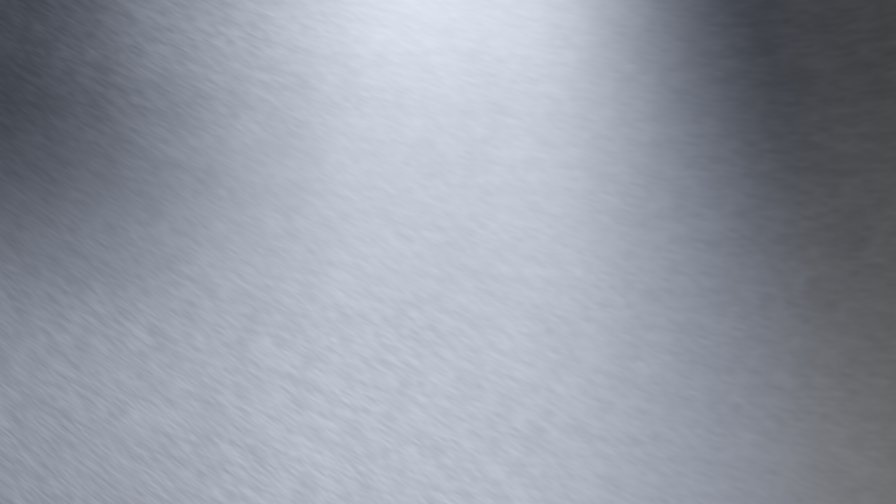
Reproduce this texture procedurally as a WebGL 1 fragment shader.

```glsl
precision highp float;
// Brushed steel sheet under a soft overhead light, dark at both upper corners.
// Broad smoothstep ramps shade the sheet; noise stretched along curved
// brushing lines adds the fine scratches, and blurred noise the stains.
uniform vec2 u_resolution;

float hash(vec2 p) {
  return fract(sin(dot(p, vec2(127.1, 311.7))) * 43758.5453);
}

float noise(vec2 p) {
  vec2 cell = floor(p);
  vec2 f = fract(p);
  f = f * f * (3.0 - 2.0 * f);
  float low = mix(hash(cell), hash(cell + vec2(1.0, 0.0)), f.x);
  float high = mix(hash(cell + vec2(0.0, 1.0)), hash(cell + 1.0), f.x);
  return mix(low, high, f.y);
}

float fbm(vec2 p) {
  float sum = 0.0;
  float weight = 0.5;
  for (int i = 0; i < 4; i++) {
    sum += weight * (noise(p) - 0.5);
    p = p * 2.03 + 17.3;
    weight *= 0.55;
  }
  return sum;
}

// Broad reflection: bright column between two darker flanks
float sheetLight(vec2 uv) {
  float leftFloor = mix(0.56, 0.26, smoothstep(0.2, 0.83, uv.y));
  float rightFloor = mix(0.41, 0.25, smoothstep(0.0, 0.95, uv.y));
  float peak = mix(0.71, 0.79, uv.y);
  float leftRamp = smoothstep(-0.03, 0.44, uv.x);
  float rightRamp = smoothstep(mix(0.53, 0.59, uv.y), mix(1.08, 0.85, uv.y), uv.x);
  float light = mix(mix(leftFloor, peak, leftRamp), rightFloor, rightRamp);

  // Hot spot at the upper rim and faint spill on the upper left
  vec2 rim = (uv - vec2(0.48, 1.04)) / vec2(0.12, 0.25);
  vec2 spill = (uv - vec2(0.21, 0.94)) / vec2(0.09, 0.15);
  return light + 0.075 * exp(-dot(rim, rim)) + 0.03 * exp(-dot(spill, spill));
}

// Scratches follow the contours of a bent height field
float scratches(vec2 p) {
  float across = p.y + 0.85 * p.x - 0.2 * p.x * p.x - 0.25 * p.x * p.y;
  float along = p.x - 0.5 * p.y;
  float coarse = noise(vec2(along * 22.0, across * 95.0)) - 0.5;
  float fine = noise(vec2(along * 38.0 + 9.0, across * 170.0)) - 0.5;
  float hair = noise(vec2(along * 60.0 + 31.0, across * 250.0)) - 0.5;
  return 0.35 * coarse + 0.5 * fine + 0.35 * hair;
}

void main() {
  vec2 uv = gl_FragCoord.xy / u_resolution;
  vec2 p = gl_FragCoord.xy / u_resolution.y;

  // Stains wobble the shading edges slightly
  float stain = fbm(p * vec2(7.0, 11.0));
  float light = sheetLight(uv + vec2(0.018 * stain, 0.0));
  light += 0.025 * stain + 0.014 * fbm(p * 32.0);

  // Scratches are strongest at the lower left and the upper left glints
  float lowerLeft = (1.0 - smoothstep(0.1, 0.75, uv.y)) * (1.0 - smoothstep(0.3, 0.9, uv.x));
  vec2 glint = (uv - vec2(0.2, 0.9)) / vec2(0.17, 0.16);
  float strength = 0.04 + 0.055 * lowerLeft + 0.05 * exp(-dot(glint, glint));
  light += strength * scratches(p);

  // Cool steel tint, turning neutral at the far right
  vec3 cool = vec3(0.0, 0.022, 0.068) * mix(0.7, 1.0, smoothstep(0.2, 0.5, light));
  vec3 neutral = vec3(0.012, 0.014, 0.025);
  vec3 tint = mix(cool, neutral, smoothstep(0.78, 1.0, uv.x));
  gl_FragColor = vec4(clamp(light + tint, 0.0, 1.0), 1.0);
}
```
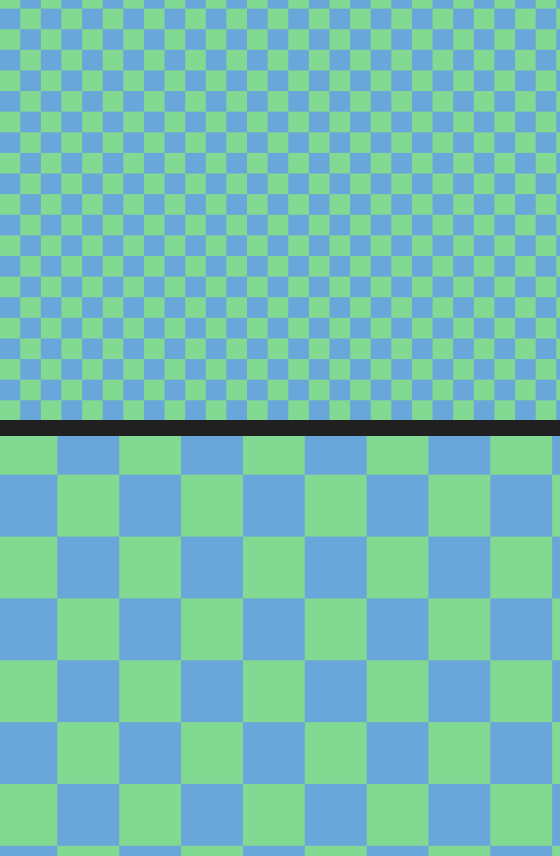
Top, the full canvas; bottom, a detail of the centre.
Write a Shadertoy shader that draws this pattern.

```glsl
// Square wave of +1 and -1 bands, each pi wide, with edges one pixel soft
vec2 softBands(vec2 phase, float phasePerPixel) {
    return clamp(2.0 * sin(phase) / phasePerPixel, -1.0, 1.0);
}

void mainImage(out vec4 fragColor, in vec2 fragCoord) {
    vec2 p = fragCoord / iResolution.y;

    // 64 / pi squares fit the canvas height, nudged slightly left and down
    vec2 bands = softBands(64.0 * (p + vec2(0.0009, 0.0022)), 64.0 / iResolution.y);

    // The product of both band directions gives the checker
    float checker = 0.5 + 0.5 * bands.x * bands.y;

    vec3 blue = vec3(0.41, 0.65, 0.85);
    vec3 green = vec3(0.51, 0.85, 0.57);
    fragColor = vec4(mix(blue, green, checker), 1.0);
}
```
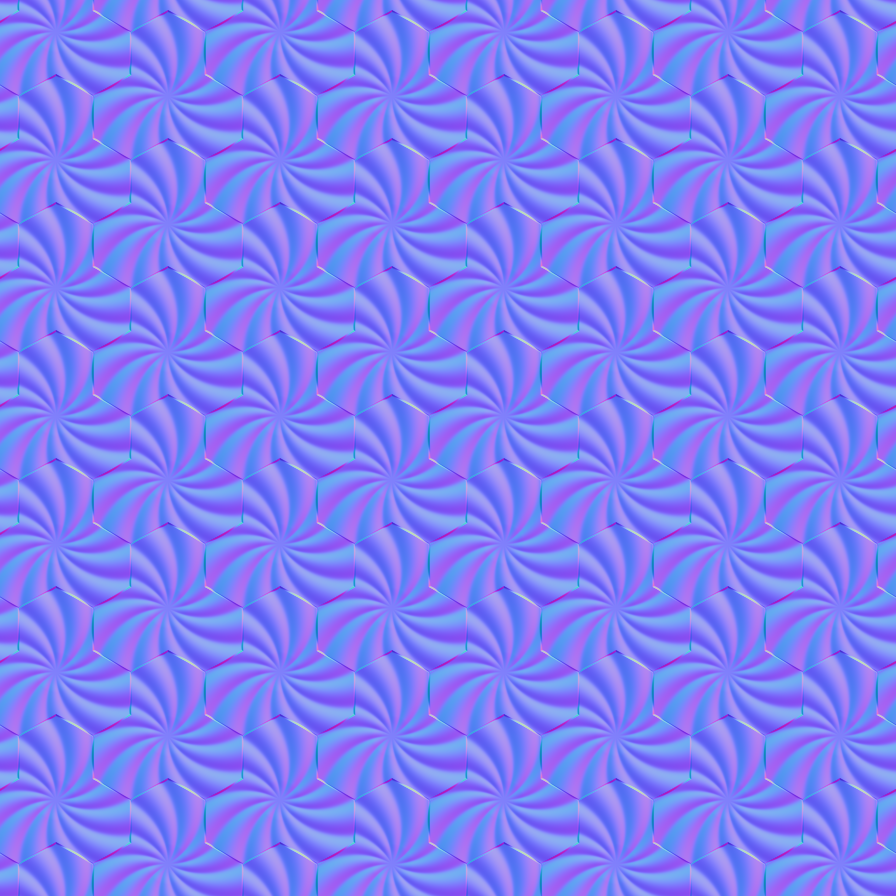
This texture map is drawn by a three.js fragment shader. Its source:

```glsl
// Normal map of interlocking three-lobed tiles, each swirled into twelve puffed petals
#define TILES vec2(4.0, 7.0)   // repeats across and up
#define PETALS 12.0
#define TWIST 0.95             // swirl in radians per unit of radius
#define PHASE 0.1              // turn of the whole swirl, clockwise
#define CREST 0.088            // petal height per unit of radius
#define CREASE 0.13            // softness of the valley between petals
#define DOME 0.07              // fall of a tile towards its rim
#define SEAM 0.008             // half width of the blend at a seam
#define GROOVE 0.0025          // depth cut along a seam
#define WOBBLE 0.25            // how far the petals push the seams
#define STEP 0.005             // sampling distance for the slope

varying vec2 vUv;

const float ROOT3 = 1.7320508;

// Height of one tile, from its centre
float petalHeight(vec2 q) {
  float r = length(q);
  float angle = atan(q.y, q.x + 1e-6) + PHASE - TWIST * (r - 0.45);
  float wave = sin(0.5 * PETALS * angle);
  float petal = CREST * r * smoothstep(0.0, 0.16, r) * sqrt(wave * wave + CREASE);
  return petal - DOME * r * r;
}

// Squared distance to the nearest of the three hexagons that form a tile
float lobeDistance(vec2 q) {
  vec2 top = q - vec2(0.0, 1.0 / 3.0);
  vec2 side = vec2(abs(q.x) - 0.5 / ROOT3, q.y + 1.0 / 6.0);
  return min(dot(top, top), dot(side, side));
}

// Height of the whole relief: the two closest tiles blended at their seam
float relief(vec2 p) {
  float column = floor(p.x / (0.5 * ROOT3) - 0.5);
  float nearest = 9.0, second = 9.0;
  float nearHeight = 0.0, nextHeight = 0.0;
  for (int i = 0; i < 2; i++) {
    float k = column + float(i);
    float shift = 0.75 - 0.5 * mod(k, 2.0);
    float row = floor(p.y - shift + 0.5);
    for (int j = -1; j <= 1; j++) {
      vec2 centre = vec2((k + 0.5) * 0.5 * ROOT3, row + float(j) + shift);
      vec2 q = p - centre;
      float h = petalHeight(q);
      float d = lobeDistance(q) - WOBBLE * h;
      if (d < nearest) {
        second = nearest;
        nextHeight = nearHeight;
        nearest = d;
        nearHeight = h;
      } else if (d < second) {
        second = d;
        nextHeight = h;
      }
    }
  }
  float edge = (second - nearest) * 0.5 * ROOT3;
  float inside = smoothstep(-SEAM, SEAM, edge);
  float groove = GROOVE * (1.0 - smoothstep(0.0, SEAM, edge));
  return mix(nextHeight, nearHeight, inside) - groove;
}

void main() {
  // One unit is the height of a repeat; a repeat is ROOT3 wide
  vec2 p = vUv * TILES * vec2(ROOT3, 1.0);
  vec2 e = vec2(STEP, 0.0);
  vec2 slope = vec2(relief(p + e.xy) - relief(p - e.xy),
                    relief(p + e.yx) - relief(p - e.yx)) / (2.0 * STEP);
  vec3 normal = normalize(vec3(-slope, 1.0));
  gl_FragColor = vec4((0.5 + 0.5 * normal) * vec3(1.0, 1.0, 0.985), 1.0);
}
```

--

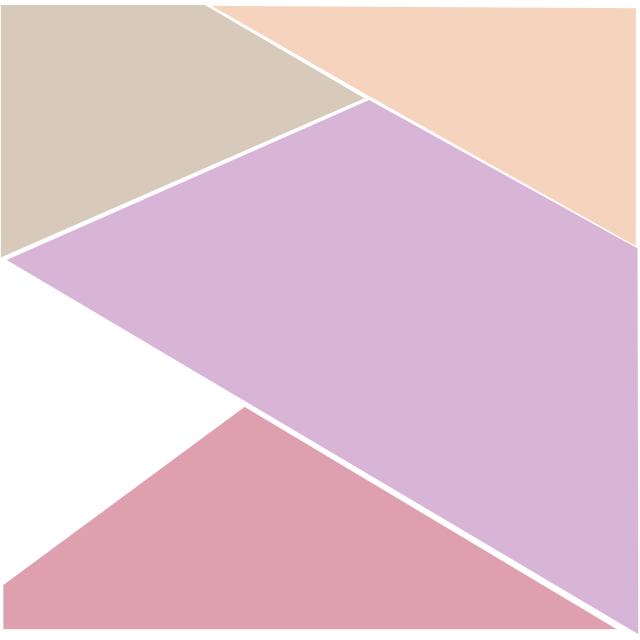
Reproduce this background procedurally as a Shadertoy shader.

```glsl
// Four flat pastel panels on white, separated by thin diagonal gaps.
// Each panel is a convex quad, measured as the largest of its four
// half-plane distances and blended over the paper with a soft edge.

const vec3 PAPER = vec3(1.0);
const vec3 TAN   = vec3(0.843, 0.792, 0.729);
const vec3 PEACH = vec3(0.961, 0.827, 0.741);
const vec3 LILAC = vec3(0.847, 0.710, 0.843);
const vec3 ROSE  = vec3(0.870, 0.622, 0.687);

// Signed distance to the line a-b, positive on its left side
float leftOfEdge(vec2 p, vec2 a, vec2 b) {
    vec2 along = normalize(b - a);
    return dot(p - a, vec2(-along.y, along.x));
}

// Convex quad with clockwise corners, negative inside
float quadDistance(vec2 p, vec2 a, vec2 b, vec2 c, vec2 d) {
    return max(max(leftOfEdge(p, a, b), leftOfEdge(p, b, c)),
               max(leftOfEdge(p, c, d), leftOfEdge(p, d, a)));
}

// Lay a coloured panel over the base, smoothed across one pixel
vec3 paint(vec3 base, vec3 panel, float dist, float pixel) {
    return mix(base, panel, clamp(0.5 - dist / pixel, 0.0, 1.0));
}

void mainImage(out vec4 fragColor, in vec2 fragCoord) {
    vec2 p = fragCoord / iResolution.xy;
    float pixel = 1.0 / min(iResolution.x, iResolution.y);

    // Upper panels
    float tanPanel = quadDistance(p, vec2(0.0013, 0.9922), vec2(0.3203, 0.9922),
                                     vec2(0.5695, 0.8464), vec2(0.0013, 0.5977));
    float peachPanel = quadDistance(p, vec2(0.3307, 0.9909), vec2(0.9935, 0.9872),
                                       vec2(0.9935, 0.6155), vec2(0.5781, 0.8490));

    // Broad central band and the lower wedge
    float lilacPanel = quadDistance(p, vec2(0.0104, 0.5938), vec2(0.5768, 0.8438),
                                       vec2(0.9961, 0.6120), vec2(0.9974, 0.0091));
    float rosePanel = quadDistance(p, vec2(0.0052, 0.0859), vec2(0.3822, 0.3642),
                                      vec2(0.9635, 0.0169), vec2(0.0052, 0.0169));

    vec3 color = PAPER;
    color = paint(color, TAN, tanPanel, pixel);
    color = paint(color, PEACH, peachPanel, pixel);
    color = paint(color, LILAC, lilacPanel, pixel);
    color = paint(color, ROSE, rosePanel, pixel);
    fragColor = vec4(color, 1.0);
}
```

EXERCISE BRIEF:
Copy out each line of the material that holds the word "wave".

SOLUTION:
// Square wave of +1 and -1 bands, each pi wide, with edges one pixel soft
  float wave = sin(0.5 * PETALS * angle);
  float petal = CREST * r * smoothstep(0.0, 0.16, r) * sqrt(wave * wave + CREASE);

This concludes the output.